It’s been a supercharged few weeks hasn’t it, friends?
I thought about delaying this episode a little longer because of the current climate and because of how hot everything is right now around discussions of people in positions of authority and guns and the madness. But since I don’t readily have a episode with a validly angry amazingly powerful teenager on hand, I think going with this episode is actually quite important and after careful consideration, it’s a good time for it.
Snowden Becker is probably one of my favorite women in the archiving field. The tragedy of this podcast is that you can’t see how INSANELY stylish she always is. This woman has the best shoes EVER and snappy outfits to match. She looks like she stepped right out of a George Cukor movie.
Then she begins to discuss a topic and it’s just as well-put together as the ensemble she showed up in. This is a woman who doesn’t bullshit, is constantly learning and teaching, and doesn’t waste time on subjects or interests that are not somehow connected to the idea of Being Better.
I was initially nervous when I heard that Snowden was working with the police on her examination of body worn cameras, since I firmly believe that established law enforcement in the US is structured in a way that favors Rich White Straight Men, causing People of Color to fear for their lives on a daily/hourly/minute-by-minute basis. My conversation with Jarrett Drake on the last episode spoke to this when we chatted about his experiences with the on-campus guards.
THAT SAID, what Snowden is doing here is absolutely essential. While the subject sparks more emotions than an entire Beyonce album, the one thing to keep in mind is assessing this work needs to be done separately from having feelings about it. Both can (and should) be done, but one of the most useful aspects of this project is that, as Snowden says in this episode, she is leveraging her privilege to get something really accomplished here. AND IT IS VALUABLE.
I was incredibly lucky to have had Snowden as a professor. Her continued support has been invaluable to my career. She regularly and consistently makes it a point to lift others up, especially younger people just beginning in the field. Her work is not limited to the law enforcement examinations as you will see. In my opinion, her work is pretty limitless.
Fun Snowden Becker Fact: She can knit like crazy, while asking challenging questions to a speaker at a conference who really did not see it coming. I’VE SEEN HER DO THIS. IT IS MAGICAL.
I highly recommend that you visit her website, follow her on Twitter and ask her any questions you wish to. She’s 100% one of *the* most approachable people.
Her current bio:
SNOWDEN BECKER has been a leader in the field of media archives and preservation for over fifteen years. She is a co-founder of the international Home Movie Day event and the non-profit Center for Home Movies, which was awarded the SAA Hamer Kegan Award for archival advocacy in 2017. She holds a BFA in Printmaking from the Maryland Institute, an MLIS from UCLA, and is completing a PhD in Information Studies from the University of Texas at Austin.

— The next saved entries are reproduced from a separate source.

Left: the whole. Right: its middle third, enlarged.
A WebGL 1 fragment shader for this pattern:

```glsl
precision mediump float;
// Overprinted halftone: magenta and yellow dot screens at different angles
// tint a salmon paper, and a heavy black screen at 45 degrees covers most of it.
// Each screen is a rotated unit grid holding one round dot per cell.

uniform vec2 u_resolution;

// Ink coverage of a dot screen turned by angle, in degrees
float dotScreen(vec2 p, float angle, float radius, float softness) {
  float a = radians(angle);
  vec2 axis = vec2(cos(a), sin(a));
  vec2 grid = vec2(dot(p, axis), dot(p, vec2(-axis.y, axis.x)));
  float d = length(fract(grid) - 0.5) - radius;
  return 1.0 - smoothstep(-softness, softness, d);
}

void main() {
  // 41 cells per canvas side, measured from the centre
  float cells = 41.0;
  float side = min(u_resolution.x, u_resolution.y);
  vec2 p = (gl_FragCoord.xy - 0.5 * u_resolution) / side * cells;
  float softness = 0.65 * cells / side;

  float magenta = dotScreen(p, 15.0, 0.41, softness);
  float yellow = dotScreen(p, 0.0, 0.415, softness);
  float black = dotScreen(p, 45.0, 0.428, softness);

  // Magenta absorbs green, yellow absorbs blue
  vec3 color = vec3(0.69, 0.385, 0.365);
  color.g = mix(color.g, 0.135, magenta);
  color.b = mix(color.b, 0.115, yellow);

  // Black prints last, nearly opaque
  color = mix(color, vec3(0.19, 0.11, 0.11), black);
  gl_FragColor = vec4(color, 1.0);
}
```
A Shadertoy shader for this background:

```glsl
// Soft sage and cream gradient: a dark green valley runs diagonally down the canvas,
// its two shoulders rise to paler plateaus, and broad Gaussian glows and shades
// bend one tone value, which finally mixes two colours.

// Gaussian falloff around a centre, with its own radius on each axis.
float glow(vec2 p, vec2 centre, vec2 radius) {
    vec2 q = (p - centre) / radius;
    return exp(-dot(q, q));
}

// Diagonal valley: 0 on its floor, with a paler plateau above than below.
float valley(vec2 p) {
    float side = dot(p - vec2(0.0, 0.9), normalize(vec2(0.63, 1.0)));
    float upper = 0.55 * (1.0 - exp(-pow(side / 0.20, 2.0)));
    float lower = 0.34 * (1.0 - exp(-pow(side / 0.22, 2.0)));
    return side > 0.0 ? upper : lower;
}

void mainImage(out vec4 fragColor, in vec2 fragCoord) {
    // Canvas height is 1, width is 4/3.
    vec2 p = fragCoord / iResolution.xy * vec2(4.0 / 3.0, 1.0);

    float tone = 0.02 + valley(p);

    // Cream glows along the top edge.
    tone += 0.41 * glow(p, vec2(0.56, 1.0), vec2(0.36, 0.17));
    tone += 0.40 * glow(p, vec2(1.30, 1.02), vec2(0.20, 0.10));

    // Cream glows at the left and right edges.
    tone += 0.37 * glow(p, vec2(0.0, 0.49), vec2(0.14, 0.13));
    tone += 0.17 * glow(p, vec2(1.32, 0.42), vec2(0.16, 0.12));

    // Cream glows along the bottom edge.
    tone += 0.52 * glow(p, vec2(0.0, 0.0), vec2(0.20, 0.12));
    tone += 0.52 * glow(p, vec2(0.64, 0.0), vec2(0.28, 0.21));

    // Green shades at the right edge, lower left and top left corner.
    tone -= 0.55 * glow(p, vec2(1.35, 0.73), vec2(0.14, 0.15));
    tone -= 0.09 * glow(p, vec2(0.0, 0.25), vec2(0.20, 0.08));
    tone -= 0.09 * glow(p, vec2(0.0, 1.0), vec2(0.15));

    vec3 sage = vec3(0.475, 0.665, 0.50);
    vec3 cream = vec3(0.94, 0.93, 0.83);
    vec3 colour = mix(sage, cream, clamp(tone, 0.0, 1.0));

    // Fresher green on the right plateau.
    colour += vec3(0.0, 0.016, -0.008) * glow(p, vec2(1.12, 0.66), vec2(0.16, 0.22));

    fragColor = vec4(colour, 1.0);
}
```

Her dissertation, “Keeping the Pieces: Evidence management and archival practice in law enforcement” is based in part on fieldwork in the property room and major crimes unit of a Sheriff’s office central Texas. Other recent projects include the IMLS-funded “On the Record, All the Time” National Forum on preservation and data management needs for police body-worn cameras (more info at http://is.gseis.ucla.edu/